* **DATA TO PROCESS**
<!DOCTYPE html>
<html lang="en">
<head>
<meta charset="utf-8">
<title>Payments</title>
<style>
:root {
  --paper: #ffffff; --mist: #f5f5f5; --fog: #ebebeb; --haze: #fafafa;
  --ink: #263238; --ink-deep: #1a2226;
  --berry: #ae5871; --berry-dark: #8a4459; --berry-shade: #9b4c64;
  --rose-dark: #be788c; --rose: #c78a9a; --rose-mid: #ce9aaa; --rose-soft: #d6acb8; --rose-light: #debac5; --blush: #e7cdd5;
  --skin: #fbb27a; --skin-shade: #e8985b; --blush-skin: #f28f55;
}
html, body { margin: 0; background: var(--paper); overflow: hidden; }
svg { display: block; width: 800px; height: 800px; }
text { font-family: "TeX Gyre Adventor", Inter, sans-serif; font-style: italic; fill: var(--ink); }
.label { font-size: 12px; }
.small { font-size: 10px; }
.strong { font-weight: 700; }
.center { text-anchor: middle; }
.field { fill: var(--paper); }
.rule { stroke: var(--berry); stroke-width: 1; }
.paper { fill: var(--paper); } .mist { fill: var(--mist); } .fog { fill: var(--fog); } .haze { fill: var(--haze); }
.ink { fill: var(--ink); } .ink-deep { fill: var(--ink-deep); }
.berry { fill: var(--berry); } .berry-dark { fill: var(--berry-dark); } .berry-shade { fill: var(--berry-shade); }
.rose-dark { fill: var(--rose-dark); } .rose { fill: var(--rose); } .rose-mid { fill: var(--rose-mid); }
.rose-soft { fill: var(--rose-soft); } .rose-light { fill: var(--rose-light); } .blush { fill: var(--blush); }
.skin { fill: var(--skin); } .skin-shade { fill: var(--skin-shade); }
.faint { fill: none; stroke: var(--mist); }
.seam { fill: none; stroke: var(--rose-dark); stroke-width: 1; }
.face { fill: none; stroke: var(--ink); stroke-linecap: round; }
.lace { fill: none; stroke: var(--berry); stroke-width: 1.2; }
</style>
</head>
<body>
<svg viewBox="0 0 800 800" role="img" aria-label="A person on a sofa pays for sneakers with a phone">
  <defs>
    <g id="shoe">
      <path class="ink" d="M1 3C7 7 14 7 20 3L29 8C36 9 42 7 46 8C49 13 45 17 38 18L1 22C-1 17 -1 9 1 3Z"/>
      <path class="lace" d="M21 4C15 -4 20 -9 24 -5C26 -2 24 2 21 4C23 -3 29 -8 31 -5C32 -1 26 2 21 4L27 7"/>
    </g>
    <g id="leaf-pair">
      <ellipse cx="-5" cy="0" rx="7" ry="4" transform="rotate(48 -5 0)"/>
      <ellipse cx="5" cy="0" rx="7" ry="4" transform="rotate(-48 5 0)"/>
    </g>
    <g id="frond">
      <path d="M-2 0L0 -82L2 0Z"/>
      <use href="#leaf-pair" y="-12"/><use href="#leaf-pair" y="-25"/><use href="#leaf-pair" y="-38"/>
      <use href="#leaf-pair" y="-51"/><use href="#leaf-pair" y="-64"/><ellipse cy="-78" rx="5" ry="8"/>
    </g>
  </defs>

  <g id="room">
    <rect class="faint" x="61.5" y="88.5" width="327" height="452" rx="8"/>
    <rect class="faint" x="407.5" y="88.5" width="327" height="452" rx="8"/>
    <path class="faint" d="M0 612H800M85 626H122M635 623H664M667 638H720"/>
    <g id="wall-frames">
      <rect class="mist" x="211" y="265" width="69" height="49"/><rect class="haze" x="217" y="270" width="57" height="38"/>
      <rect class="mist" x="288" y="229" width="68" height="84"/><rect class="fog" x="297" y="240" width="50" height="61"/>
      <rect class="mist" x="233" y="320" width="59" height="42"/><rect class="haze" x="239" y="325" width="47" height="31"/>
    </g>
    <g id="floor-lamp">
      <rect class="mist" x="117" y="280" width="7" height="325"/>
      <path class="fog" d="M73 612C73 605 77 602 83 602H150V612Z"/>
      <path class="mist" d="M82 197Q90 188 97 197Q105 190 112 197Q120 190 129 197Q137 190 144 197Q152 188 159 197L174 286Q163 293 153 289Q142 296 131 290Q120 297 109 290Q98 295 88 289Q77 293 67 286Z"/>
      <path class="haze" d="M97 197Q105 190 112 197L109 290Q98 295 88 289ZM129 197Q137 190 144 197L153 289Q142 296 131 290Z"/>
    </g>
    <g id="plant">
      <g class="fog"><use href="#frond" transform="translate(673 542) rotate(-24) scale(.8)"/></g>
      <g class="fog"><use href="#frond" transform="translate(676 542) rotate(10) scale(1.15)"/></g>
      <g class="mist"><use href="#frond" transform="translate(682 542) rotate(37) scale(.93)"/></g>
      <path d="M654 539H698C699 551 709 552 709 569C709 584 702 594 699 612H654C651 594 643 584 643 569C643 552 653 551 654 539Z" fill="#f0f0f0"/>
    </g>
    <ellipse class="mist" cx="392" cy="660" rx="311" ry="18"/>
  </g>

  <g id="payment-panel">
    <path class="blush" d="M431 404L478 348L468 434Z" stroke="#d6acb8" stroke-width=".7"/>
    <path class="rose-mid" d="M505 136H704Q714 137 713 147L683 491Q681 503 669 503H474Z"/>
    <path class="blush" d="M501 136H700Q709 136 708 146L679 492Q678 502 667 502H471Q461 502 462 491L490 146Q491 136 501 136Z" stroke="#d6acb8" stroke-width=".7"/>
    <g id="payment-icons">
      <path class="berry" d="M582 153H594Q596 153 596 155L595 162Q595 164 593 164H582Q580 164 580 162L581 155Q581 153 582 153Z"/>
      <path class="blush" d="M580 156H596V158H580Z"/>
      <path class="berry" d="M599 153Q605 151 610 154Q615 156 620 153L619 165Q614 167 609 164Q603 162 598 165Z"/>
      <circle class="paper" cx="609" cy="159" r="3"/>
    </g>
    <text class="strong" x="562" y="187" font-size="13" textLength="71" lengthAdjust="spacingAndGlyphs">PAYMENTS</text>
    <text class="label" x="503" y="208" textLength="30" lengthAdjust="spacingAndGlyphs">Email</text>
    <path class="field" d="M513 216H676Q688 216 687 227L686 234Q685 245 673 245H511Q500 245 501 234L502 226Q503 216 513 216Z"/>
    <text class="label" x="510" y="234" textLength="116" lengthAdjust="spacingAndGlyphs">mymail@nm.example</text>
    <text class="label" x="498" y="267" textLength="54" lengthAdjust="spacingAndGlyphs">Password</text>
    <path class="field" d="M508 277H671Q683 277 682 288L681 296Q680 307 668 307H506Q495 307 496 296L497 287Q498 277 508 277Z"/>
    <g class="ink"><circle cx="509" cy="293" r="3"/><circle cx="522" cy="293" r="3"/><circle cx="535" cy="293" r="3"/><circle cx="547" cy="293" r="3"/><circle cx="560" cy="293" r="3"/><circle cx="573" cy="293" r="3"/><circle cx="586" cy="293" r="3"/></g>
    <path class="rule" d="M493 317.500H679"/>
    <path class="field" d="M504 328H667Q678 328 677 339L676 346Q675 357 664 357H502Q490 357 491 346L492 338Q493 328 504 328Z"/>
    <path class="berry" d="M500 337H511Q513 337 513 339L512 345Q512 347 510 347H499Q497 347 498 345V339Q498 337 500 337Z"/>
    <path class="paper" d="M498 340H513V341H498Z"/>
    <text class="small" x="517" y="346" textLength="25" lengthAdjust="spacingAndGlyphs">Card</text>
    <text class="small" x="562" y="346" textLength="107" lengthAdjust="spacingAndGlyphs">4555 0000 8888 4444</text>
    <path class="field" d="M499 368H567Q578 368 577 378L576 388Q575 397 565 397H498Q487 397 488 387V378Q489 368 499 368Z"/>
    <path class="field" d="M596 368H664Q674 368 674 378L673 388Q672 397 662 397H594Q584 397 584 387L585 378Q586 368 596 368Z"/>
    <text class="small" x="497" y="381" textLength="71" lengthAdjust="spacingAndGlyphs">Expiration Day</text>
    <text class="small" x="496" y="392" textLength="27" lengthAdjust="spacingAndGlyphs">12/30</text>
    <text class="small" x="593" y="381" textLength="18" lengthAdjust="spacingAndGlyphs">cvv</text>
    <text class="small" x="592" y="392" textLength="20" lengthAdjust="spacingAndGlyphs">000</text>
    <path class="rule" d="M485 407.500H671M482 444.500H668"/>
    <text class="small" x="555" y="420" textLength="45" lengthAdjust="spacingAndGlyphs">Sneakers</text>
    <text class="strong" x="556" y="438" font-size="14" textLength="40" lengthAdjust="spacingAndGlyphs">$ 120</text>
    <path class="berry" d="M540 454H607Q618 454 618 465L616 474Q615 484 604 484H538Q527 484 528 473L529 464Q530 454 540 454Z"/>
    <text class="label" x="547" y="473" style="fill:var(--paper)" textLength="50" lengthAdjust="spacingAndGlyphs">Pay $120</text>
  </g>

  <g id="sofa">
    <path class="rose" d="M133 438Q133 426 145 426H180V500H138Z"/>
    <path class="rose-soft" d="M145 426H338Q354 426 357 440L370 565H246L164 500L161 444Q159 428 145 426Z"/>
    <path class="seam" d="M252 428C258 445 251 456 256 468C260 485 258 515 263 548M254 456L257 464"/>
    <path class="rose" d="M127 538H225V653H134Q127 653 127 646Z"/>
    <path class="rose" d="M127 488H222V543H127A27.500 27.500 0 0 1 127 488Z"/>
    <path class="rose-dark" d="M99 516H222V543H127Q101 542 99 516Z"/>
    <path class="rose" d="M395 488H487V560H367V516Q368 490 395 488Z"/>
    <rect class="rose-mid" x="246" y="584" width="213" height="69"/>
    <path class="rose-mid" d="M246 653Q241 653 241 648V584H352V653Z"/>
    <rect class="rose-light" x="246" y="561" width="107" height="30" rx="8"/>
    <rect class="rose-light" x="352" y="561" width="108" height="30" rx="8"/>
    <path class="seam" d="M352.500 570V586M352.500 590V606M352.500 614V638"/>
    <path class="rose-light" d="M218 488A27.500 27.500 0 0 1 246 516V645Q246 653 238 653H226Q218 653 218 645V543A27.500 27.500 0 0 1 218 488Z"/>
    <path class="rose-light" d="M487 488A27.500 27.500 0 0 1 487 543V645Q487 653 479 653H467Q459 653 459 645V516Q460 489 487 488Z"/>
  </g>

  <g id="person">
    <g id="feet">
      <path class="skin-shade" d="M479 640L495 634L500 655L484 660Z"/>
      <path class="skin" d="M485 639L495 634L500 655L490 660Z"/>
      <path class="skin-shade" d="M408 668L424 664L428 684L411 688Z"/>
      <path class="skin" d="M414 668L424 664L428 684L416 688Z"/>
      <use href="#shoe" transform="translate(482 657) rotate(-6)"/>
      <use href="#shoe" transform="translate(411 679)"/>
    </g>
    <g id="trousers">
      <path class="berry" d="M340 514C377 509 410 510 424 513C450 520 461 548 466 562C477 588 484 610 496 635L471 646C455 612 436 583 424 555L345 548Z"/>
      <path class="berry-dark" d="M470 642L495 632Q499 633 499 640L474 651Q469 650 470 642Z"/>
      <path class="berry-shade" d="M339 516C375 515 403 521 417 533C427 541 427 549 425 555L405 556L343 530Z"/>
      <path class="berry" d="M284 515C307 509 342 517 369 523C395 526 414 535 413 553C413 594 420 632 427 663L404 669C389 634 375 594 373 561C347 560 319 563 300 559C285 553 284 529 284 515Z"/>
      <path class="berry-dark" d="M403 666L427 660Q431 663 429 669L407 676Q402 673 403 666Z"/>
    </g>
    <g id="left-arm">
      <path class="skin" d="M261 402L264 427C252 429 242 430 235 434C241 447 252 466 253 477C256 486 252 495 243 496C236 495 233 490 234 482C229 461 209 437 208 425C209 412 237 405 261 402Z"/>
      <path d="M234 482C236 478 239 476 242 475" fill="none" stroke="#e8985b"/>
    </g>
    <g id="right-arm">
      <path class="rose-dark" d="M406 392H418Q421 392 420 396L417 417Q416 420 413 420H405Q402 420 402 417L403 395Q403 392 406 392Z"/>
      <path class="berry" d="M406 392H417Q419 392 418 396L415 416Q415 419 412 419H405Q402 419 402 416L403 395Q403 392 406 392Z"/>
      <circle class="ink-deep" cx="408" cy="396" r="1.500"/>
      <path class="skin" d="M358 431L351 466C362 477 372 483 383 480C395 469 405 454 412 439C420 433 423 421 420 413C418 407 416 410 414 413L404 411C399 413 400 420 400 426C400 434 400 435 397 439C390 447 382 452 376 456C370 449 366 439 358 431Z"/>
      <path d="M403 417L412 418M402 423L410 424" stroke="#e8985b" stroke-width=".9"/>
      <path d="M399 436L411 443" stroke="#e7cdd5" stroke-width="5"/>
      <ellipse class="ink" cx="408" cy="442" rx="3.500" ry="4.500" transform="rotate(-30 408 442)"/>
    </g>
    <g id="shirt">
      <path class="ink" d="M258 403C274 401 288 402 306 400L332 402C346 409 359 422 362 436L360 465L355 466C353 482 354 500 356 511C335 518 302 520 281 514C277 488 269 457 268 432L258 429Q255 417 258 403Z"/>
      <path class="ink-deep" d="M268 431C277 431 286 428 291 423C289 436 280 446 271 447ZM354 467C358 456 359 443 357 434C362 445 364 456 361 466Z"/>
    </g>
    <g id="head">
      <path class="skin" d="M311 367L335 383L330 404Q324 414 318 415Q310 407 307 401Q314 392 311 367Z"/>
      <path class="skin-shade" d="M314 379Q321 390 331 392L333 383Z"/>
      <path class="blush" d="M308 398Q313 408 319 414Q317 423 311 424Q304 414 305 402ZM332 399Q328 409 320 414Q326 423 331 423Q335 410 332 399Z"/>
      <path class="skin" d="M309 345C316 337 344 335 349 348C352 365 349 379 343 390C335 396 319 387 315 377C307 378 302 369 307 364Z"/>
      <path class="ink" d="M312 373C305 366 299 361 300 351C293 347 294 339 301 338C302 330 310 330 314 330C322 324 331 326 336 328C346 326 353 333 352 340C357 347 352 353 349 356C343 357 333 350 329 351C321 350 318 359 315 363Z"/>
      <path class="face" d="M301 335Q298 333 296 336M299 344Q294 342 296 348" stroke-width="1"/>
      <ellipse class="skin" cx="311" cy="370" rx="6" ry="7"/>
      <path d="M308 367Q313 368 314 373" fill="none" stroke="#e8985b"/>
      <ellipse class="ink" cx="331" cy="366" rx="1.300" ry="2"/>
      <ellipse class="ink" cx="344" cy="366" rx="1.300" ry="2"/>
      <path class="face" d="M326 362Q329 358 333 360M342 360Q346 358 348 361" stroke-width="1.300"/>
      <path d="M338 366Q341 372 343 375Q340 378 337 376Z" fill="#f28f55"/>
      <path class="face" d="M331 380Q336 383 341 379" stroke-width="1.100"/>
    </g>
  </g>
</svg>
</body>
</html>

* **TASK GOAL**
Take from the material above the lines running from the one with "612H800M85 626H122M635 623H664M667" through the one with "612C73 605 77", and repeat them exactly, with nothing else.

* **ANSWER FOR THE TASK**
    <path class="faint" d="M0 612H800M85 626H122M635 623H664M667 638H720"/>
    <g id="wall-frames">
      <rect class="mist" x="211" y="265" width="69" height="49"/><rect class="haze" x="217" y="270" width="57" height="38"/>
      <rect class="mist" x="288" y="229" width="68" height="84"/><rect class="fog" x="297" y="240" width="50" height="61"/>
      <rect class="mist" x="233" y="320" width="59" height="42"/><rect class="haze" x="239" y="325" width="47" height="31"/>
    </g>
    <g id="floor-lamp">
      <rect class="mist" x="117" y="280" width="7" height="325"/>
      <path class="fog" d="M73 612C73 605 77 602 83 602H150V612Z"/>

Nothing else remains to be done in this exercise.